Locate the word "family" in the material, then show every line that holds it.

------------------------------------------------

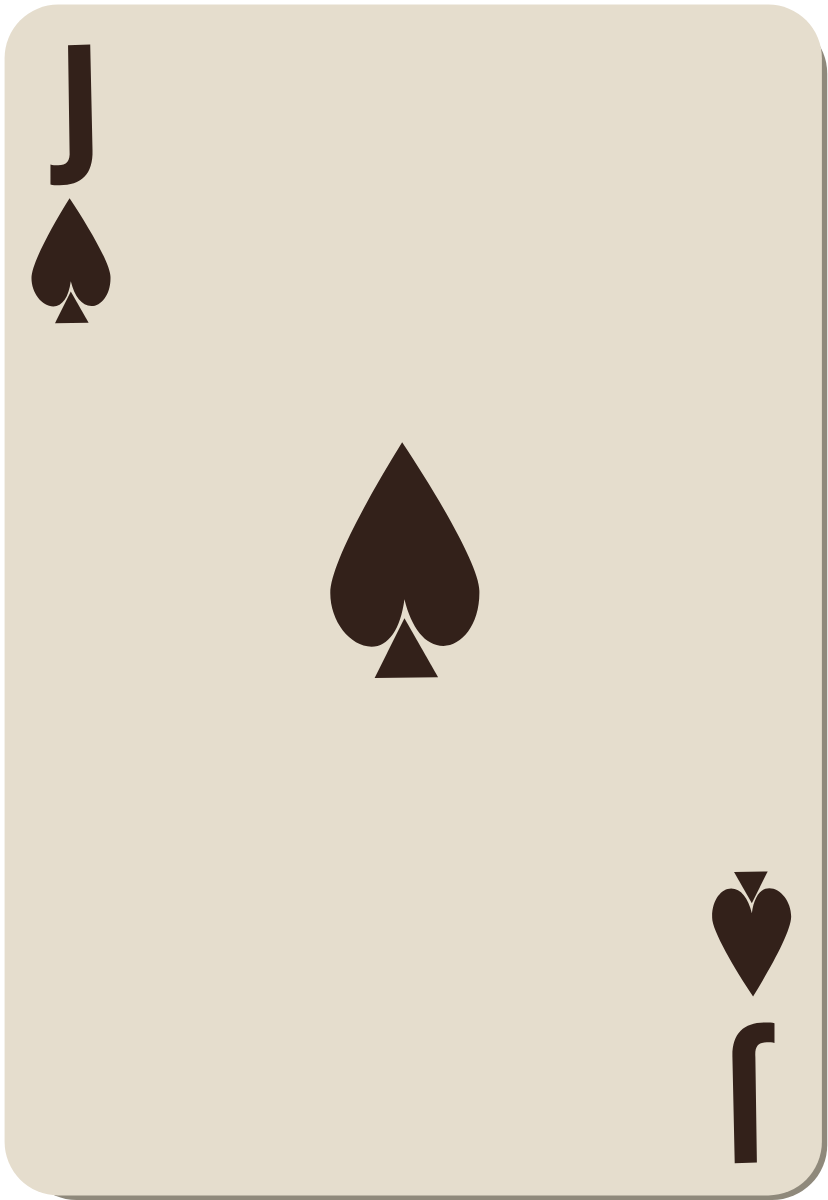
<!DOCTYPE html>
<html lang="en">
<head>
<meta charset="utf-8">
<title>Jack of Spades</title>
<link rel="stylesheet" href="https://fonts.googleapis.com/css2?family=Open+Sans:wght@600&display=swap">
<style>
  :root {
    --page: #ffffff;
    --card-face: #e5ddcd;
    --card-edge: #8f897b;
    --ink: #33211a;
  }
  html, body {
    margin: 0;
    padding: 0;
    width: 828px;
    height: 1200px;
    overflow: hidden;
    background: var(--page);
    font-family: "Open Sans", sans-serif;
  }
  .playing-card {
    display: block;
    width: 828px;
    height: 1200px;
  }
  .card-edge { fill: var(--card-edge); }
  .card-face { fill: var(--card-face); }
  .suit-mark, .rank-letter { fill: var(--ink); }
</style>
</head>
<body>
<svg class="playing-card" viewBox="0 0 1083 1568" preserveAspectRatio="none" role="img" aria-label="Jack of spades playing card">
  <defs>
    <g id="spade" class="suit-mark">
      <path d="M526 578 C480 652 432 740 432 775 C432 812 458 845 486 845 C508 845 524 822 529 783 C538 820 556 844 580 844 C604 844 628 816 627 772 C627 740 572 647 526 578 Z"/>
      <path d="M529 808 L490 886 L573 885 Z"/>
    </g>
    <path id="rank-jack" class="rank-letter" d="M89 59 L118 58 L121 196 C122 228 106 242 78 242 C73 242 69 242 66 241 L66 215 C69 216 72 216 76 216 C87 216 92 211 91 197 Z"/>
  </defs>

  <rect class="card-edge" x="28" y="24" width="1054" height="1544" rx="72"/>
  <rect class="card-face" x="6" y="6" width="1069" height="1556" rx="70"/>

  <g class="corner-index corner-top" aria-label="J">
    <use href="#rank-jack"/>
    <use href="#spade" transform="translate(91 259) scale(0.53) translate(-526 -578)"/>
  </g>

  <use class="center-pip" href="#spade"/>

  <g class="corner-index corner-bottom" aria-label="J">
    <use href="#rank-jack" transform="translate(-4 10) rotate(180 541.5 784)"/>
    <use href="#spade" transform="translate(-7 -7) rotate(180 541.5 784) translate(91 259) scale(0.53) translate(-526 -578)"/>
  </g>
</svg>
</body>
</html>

------------------------------------------------

▶ _Exercise output_:
<link rel="stylesheet" href="https://fonts.googleapis.com/css2?family=Open+Sans:wght@600&display=swap">
    font-family: "Open Sans", sans-serif;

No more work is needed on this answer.